On call is a relentlessly human-scale process. It is never “fixed” or “done” any more than managing a team is done. It requires eternal vigilance and creativity and customization to your specific resources and the demands upon them at any given time. There are no laws I can pass down that if you only apply them will make everything better. It is contextual and contingent at its very heart.
But we do know that nothing is sustainable if it is hateful to everyone who participates in it. Sustainable processes are low impact and use renewable resources. Burning people out is not sustainable. Making them dread being oncall is not sustainable. We have to make it suck less.
Be(e) the oncall you want to see in the world
If you’re leading a team responsible for oncall, set an example yourself.

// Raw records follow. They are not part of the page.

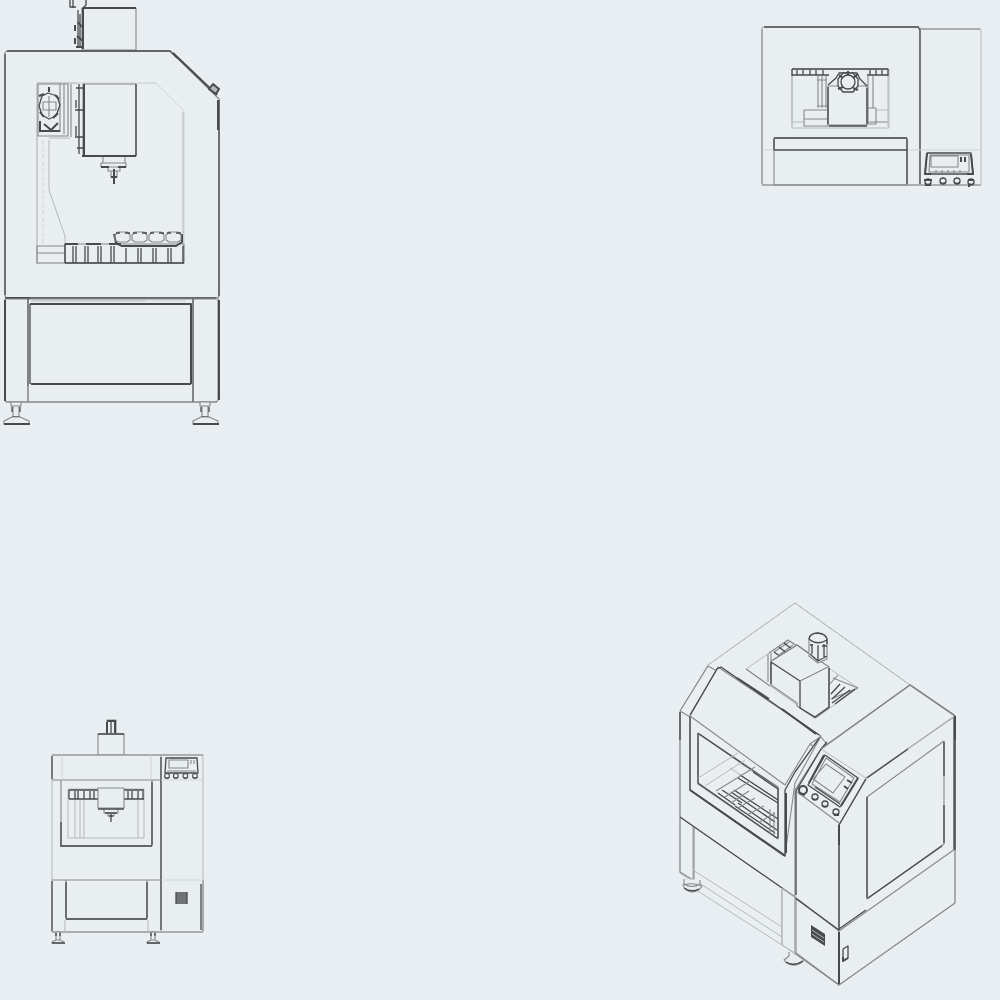
<!DOCTYPE html>
<html lang="en">
<head>
<meta charset="utf-8">
<title>Milling machine line drawings</title>
<style>
:root{--paper:#e8eef2;--panel:#e9eef0;--ink:#484b4d;--mid:#85898b;--soft:#b4b9bc;--faint:#d0d5d8}
html,body{margin:0;background:var(--paper);overflow:hidden}
svg{display:block;width:1000px;height:1000px}
.sheet *{vector-effect:non-scaling-stroke}
.sheet{fill:none;stroke-linejoin:round}
.ink{stroke:var(--ink);stroke-width:1.3}
.bold{stroke:var(--ink);stroke-width:2}
.mid{stroke:var(--mid);stroke-width:1.1}
.soft{stroke:var(--soft);stroke-width:1}
.faint{stroke:var(--faint);stroke-width:1}
.dash{stroke-dasharray:5 2}
.panel{fill:var(--panel)}
.solid{fill:var(--ink)}
.grey{fill:var(--soft)}
</style>
</head>
<body>
<svg viewBox="0 0 1000 1000" role="img" aria-label="Four technical views of a milling machine">
<defs>
<g id="large-foot">
<path class="mid panel" d="M-5 0H5V4H-5ZM-3 4H3V15H-3Z"/>
<path class="ink" d="M-4 5V10M4 5V10M-4 15H4"/>
<path class="mid panel" d="M-4 15L-12 19V22H13V19L4 15Z"/>
<path class="bold" d="M-12 22H14"/>
</g>
<g id="small-foot">
<path class="mid panel" d="M-2 0H2V8H-2ZM-2 8L-6 10V11H6V10L2 8Z"/>
<path class="ink" d="M-2 1V4M2 1V4M-6 11H7"/>
</g>
<g id="clamp"><path class="mid" d="M0 8V3L3 0H12L15 3V8L12 10H3Z"/><path class="ink" d="M1 1H5M10 1H15"/></g>
<g id="round-button"><circle class="ink panel" r="3"/><path class="ink" d="M-3 1Q0 4 3 1"/></g>
</defs>

<g class="sheet" id="side-view">
<g id="side-motor">
<path class="mid panel" d="M82 8H136V50H82Z"/>
<path class="bold" d="M83 8H136M83 8V49"/>
<path class="ink" d="M70 0V7H76M73 0V8M86 0V5L82 9M78 10V48M80 14V46"/>
<path class="bold" d="M75 25V31M75 38V44M78 22L82 27M77 36L83 41M76 47H82"/>
</g>
<path class="mid panel" d="M5 53Q5 51 8 51H170L219 99V295Q219 298 216 298H8Q5 298 5 295Z"/>
<path class="ink" d="M7 51H170L177 58M5 54V295M5 298H216M219 100V296"/>
<path class="bold" d="M173 53L217 95M218 100V130M6 298H30"/>
<path class="bold grey" d="M209 89L213 84L219 89L216 94Z"/>
<path class="faint" d="M37 83H156L184 111V263H37Z"/>
<path class="soft" d="M37 83H78M37 83V264M183 112V263M49 140V190L65 236V262M49 138H70"/>
<path class="faint dash" d="M43 140V245M137 83H156L183 110"/>
<g id="side-spindle">
<path class="mid" d="M38 84H68V136H38ZM60 84V132M64 84V134M71 84V137"/>
<path class="ink" d="M42 96L48 93L57 96L60 105L56 116L49 119L42 115L39 106Z"/>
<path class="bold" d="M39 96L44 94M55 95L59 99M40 112L44 117M53 118L58 113M49 87V92M40 121V130M44 124L51 130L58 123M39 131H60"/>
<path class="mid" d="M43 102H56V110H43ZM49 96V117"/>
<path class="mid panel" d="M83 84H136V156H83Z"/>
<path class="bold" d="M84 84V155M82 156H136"/>
<path class="ink" d="M79 84V154M76 100V108M76 126V136M76 88H83M75 110H83M75 137H83M77 148H83M136 84V156"/>
<path class="mid panel" d="M103 157V163H125V157M101 163H126V167H101ZM108 167V171H120V167M111 171V177H117V171"/>
<path class="bold" d="M101 167H109M118 167H126M114 169V184M111 177H117"/>
</g>
<g id="side-table">
<path class="mid" d="M37 246H65V263H37ZM37 253H65M65 244H184V263H65Z"/>
<path class="ink" d="M65 244V263M73 246V263M76 246V263M85 246V263M88 246V263M98 246V263M101 246V263M111 246V263M114 246V263M126 248V263M138 248V263M141 248V263M153 248V263M156 248V263M168 248V263M171 248V263M183 246V263M65 263H184"/>
<path class="bold" d="M114 234L116 243L122 246H176L182 242V234M65 244H78M86 244H101M109 244H121"/>
<use href="#clamp" x="115" y="232"/><use href="#clamp" x="132" y="232"/><use href="#clamp" x="149" y="232"/><use href="#clamp" x="166" y="232"/>
</g>
<g id="side-stand">
<path class="mid panel" d="M5 299H218V399Q218 402 215 402H8Q5 402 5 399Z"/>
<path class="bold" d="M5 300V401M219 300V400M30 304H191V384M31 384H191"/>
<path class="ink" d="M30 304V384M28 299V402M193 299V402"/>
<path class="soft" d="M31 301H146M28 386V402"/>
<path class="faint" stroke-width="3" d="M146 301H186"/>
<path class="mid" d="M6 402H217"/>
<use href="#large-foot" x="16" y="402"/><use href="#large-foot" x="205" y="402"/>
</g>
</g>

<g class="sheet" id="top-view">
<path class="soft panel" d="M762 27H920V185H762Z"/>
<path class="soft panel" d="M920 29H981V185H920Z"/>
<path class="ink" d="M764 27H918L920 30V184"/>
<path class="mid" d="M762 29V184M920 29H980M762 185H981"/>
<path class="faint" d="M762 150H774M907 150H981M981 30V185"/>
<path class="soft" d="M792 69H889V128H792Z"/>
<g id="top-table">
<path class="ink" d="M792 69H888M792 75H829M867 75H888M792 69V76M797 70V75M803 70V75M810 70V75M816 70V75M823 70V75M870 70V75M876 70V75M882 70V75M888 69V76"/>
<path class="mid" d="M818 76V108M822 76V108M826 76V108M868 76V108M873 76V108M817 80H827M817 106H827M816 110H828M804 110H828V126H804ZM868 108H876V124H868ZM804 119H828M868 122H888"/>
<path class="soft" d="M792 76V126M888 76V126M792 122H804M876 110H888"/>
<path class="mid panel" d="M828 86H867V125H828Z"/>
<path class="ink" d="M828 87V124M829 126H867M867 88V124M828 85L836 78L839 73H857L860 79L867 86"/>
<path class="ink panel" d="M843 73H853L858 79V86L853 92H843L838 86V79Z"/>
<path class="bold" d="M839 75L843 78M853 78L858 74M838 89L843 87M853 88L858 90M848 71V75"/>
<circle class="ink" cx="848" cy="82" r="7"/>
</g>
<path class="mid" d="M774 138H907V185H774Z"/>
<path class="ink" d="M774 138H907M774 150H907M907 139V184M774 139V150"/>
<g id="top-controls">
<path class="ink panel" d="M927 153H971L973 174H925Z"/>
<path class="mid" d="M930 155H969V172H929ZM931 156H958V167H931Z"/>
<path class="bold" d="M927 153L925 174H931M967 174H973L971 154M961 157V162M965 157V162"/>
<path class="mid" d="M936 170V174M942 170V174M948 170V174M954 170V174M960 170V174"/>
<use href="#round-button" x="928" y="182"/><use href="#round-button" x="943" y="181"/><use href="#round-button" x="957" y="181"/><use href="#round-button" x="971" y="182"/>
<path class="bold" d="M924 180H932M925 185H931M968 180H974M969 184V187"/>
</g>
</g>

<g class="sheet" id="front-view">
<path class="mid panel" d="M98 734H124V755H98ZM107 720H116V734H107Z"/>
<path class="bold" d="M107 721H116M107 722V733M115 722V733"/>
<path class="ink" d="M111 722V733M98 734H124"/>
<path class="soft panel" d="M52 755H161V932H52Z"/>
<path class="soft panel" d="M161 755H203V932H161Z"/>
<path class="mid" d="M52 755H203M52 780H161M52 880H161M52 932H161M203 880V931M161 932H203"/>
<path class="ink" d="M161 757V930M52 756V779M52 881V931M201 884V930"/>
<path class="faint" d="M62 755V780M151 755V780M161 780H203M161 880H203"/>
<path class="mid" d="M61 780V846H152V780"/>
<path class="ink" d="M60 846H152M152 782V845M61 822V845"/>
<path class="soft" d="M68 789H144V838H68ZM75 800V838M138 800V838M84 800V838M80 800V838"/>
<g id="front-spindle">
<path class="ink" d="M69 790H98M69 799H98M124 790H144M124 799H144M69 790V799M75 791V799M78 791V799M84 791V799M90 791V799M94 791V799M128 791V799M132 791V799M138 791V799M143 791V799"/>
<path class="mid panel" d="M98 788H124V808H98ZM104 808H118V813H104ZM108 813H114V816H108Z"/>
<path class="ink" d="M98 809H124M105 813H117M111 814V822M109 816H113"/>
</g>
<path class="mid" d="M66 880V919H147V880"/>
<path class="ink" d="M66 919H147M147 882V918M66 882V918"/>
<path class="soft" d="M65 920V932M148 920V932"/>
<g id="front-controls">
<path class="ink panel" d="M166 758H197L198 773H165Z"/>
<path class="mid" d="M169 760H188V768H169ZM167 771H196M191 760V764M194 760V764"/>
<g transform="translate(167 776) scale(.8)"><use href="#round-button"/><use href="#round-button" x="11"/><use href="#round-button" x="23"/><use href="#round-button" x="35"/></g>
</g>
<path class="ink" d="M176 893H187M176 895H187M176 897H187M176 899H187M176 901H187M176 903H187M176 892V904M187 892V904"/>
<use href="#small-foot" x="58" y="932"/><use href="#small-foot" x="153" y="932"/>
</g>

<g class="sheet" id="isometric-view">
<g id="iso-stand">
<path class="soft panel" d="M680 817V873L693 882V826M693 826V879L782 937V893"/>
<path class="mid" d="M680 818V872L693 880M694 827V879"/>
<path class="soft" d="M693 870L782 927M693 888L782 945V888"/>
<path class="mid panel" d="M684 879V884Q692 889 700 884V880M683 885Q692 882 702 886Q699 892 691 892Q684 890 683 885Z"/>
<path class="ink" d="M684 888Q691 893 699 889"/>
<path class="mid panel" d="M789 952V956L784 960Q788 966 796 965Q803 963 804 959L797 954"/>
<path class="ink" d="M786 962Q793 967 803 961"/>
</g>
<path class="soft panel" d="M680 711L708 665L795 603L910 685L955 716V903L839 985L782 945V888L680 817Z"/>
<path class="soft dash" d="M708 665L795 603L910 685"/>
<path class="mid" d="M680 711L708 666L717 671M680 712V817M680 711L690 717M910 685L955 716V903M910 685L821 749"/>
<path class="ink" d="M910 685L954 715V850M680 712V740M680 817L795 897"/>
<g id="iso-roof-opening">
<path class="soft" d="M746 669L788 640L858 688L816 718Z"/>
<path class="mid" d="M746 669L770 686M768 654V682M771 653V680M769 653L788 640L802 649M774 652L789 642M779 655L793 645M783 657L797 648M828 686L838 675M831 699L858 688M833 678L858 688"/>
<path class="ink" d="M832 703L850 690M832 699L845 687M831 694L840 684M835 704L855 689M774 652L781 657M779 647L788 654M784 643L793 650"/>
<path class="mid panel" d="M771 661L797 645L829 667V708L815 718L797 706V703L771 685Z"/>
<path class="ink" d="M771 662L800 681V708L815 717L829 707V668M771 662V684"/>
<path class="mid" d="M800 681L828 667M773 660L797 645L808 653"/>
<path class="mid panel" d="M809 639Q809 634 817 633Q827 634 827 640V659L818 663L809 656Z"/>
<path class="ink" d="M809 639Q817 646 827 640M809 639Q810 633 818 633Q826 634 827 639V644M812 644V654M818 645V661M824 644V658M810 645H813M822 646H827M810 654L818 661L827 656"/>
</g>
<g id="iso-hood">
<path class="mid panel" d="M690 716L718 667L821 736L795 783L785 855L690 790Z"/>
<path class="ink" d="M690 715L717 669L721 667L819 735M690 716V790L785 856V790L795 772L820 737"/>
<path class="bold" d="M737 678L769 699M782 709L816 734M690 790L785 856M786 793V853"/>
<path class="mid" d="M690 716L785 785M820 736L826 743M785 785L810 744L820 737M810 744L814 747"/>
<path class="mid" d="M698 733L778 787V839L698 784Z"/>
<path class="ink" d="M698 733V783L777 838M699 734L778 788V838"/>
<g id="iso-table">
<path class="soft" d="M698 778L738 753M705 786L745 760M738 762L778 788M730 768L777 799"/>
<path class="ink" d="M740 775L778 800M738 778L778 803M734 790L778 819M731 792L775 822M738 803L777 830M735 806L775 833M722 790L742 803M718 793L735 805M753 772L778 789"/>
<path class="mid" d="M716 791L755 767M725 797L750 781M731 803L749 791M738 808L755 798M747 815L764 806M758 823L775 813M770 809V834M774 812V836"/>
</g>
</g>
<g id="iso-cabinet">
<path class="mid panel" d="M821 749L795 790V953L839 985V825L866 778L955 716L910 685Z"/>
<path class="soft" d="M821 749L866 778L955 716"/>
<path class="ink" d="M821 749L796 791V895M866 779L839 825V930M821 749L827 742M867 778L908 749"/>
<path class="mid" d="M796 791L839 823M795 897L839 931L955 849M796 898V953L839 985L955 903M821 749L910 685L955 716"/>
<path class="bold" d="M839 932V984M839 825V845M955 716V740"/>
<path class="ink" d="M955 740V850M839 929L866 910M795 898L839 930"/>
<path class="mid" d="M867 797L944 741V844L867 899Z"/>
<path class="ink" d="M867 797V898M868 898L942 846M944 742V776M944 805V843"/>
<path class="soft" d="M782 888L795 897V953L782 945Z"/>
<g id="iso-controls">
<path class="ink panel" d="M825 755L858 778L840 807L808 785Z"/>
<path class="mid" d="M826 758L854 778L840 802L812 784ZM826 764L845 777L833 793L813 779Z"/>
<path class="bold" d="M824 755L809 783M858 778L841 806M847 780L852 783M844 786L848 789"/>
<path class="ink" d="M815 787L840 804"/>
<use href="#round-button" x="815" y="797"/><use href="#round-button" x="825" y="804"/><use href="#round-button" x="836" y="812"/>
<circle class="bold panel" cx="803" cy="790" r="4"/><path class="bold" d="M799 793L805 795M834 815L839 815"/>
</g>
<path class="solid" d="M811 925L825 934V946L811 937Z"/>
<path class="soft" d="M812 930L824 938M812 934L824 942"/>
<path class="ink panel" d="M843 949L848 946V958L843 961Z"/><path class="bold" d="M843 957V961L848 958"/>
</g>
</g>
</svg>
</body>
</html>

Empower your team to get the work done, then value their work, their time, their personal lives. Make people mobile; provide them with whatever hardware they need to do their work on the go. Show them the impact they have on the service, on customer happiness. If you can, shrink the feedback loop so your team can internalize the impact of their own choices and outcomes.
Pair people up as primary/secondary so there’s very little friction to asking someone to take over for you for a few hours. Send people home or tell them not to come in after a rough night. Support them in making those decisions for themselves. Never page new parents, or anyone who is already being woken up by something. Never force someone to carry a pager. Create incentives and social pressure and team cohesion, and they will want to.

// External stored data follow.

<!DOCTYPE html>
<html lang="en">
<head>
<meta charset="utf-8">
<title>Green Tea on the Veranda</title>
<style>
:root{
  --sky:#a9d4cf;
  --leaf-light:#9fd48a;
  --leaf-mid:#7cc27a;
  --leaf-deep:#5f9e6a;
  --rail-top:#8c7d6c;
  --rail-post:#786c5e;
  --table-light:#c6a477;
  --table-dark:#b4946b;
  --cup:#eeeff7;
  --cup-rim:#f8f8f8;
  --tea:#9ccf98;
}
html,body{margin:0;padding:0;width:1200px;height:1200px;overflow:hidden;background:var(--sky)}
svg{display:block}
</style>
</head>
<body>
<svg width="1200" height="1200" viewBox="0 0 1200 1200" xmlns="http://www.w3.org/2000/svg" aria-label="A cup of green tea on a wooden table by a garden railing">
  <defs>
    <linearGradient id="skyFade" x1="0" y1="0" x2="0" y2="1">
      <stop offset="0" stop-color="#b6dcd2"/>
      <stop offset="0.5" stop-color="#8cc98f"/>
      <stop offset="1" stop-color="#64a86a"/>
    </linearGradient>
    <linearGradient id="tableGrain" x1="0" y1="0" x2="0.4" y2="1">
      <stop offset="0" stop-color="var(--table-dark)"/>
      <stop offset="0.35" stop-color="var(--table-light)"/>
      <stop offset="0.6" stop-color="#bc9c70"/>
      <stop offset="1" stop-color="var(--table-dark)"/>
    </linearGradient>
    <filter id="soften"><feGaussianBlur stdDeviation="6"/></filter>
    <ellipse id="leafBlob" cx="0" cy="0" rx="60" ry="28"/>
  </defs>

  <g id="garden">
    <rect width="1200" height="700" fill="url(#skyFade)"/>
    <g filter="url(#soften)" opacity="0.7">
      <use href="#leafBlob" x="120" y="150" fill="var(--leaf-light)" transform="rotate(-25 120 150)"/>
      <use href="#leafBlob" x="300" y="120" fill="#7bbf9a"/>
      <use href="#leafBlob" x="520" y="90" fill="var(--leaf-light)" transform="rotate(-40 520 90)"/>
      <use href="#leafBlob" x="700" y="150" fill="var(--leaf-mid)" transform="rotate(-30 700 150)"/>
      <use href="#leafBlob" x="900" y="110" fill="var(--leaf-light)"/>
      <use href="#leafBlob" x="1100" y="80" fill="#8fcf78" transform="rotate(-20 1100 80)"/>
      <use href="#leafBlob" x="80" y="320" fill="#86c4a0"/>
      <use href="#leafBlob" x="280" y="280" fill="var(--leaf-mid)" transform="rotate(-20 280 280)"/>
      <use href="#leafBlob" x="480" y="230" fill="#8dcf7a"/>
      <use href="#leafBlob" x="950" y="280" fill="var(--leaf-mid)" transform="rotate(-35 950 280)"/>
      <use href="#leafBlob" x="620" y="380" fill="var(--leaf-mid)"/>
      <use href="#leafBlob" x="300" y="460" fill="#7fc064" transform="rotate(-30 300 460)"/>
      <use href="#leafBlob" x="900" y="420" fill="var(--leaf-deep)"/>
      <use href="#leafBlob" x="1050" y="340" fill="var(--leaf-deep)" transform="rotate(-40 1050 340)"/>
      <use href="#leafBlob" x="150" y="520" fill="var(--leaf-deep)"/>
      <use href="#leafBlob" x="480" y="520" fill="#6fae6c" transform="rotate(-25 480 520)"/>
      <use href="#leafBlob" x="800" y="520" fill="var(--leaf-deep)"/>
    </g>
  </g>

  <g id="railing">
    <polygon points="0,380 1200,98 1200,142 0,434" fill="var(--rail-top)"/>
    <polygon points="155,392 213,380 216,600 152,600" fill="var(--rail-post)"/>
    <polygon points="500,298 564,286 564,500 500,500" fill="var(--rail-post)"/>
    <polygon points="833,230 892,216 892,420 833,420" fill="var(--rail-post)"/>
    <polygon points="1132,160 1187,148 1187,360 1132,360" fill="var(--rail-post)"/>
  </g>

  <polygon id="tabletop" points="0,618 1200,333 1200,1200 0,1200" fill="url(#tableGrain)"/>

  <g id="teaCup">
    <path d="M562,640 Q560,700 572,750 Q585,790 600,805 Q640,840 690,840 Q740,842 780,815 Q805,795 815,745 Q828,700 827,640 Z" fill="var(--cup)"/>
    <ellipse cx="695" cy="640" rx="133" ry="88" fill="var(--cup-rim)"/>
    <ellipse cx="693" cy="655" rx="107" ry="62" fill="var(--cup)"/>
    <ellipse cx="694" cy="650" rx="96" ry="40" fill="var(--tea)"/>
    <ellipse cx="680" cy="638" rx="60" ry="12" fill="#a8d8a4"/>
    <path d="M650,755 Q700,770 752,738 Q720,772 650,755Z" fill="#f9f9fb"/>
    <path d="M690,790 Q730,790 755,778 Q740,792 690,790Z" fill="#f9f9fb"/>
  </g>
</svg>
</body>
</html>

Help your team connect on a human level. Share food with each other, try to spend time together and share things that aren’t software. Make it easier for them to ask for help from you and each-other.
Most of all, ensure you and your senior people are modeling this behavior; don’t just say it’s encouraged with your mouth. Nobody believes you ‘til they see it.
Care more about less stuff
Your team can’t handle everything all the time, so be ruthless in prioritizing, reducing responsibilities, setting expectations with the rest of your organization. Consider lowering your standards! Have reasonable expectations; set them as low as you possibly can.
Guard the critical path, architect for resiliency. Have daytime alerts and few night time alerts (and audit these often). Only page on something if the customer is going to notice it. Let lots of things fail until morning. Protect your team from unreasonable expectations.
Above all, pay attention and be outcome-oriented.
Paying attention? Here’s what to look for
Signs it’s bad:
- People dread it
- People plan their lives around it
- People cancel things
- People talk about it a lot
- Ghoulish gallows humor
- People complain about things being unfair
Signs it’s going well:
- People cheerfully and actively volunteer to cover for each other
- People ask to be covered for like it’s no big deal
- People don’t keep score obsessively about who owes who
- Someone gets woken up 1-2 times a week at most
- People can freely self-select which rotation to join
- People move among rotations often
- People can just take their laptop and wifi with them to the concert, camping, whatevs
The glorious future of being on call
One of the crappiest things about being oncall in the current reality for most folks is that you’re stuck getting paged for the same old shit every rotation, applying the same workarounds, restarting the same services. Instead, being on call should be about solving new and different problems, being a superhero—not about being the janitor.
Oncall can and should be a break in routine, freedom from the daily tedium of incremental progress factoring widgets, an opportunity to fix all the little things that are bothering you, to give your teammates and users sparks of delight. It can be a breather where you’re encouraged to investigate and pay down technical debt, learn new things, make your team-mates’ lives a little better.
And you want your oncall team to be freed up from handling the known-knowns, and the known-unknowns—because as complexity continues to accelerate, you need them fresh and bright-eyed and bushy-tailed to handle all those unknown-unknowns coming our way.
Hoping to see you someday in the glorious future of being oncall 🙂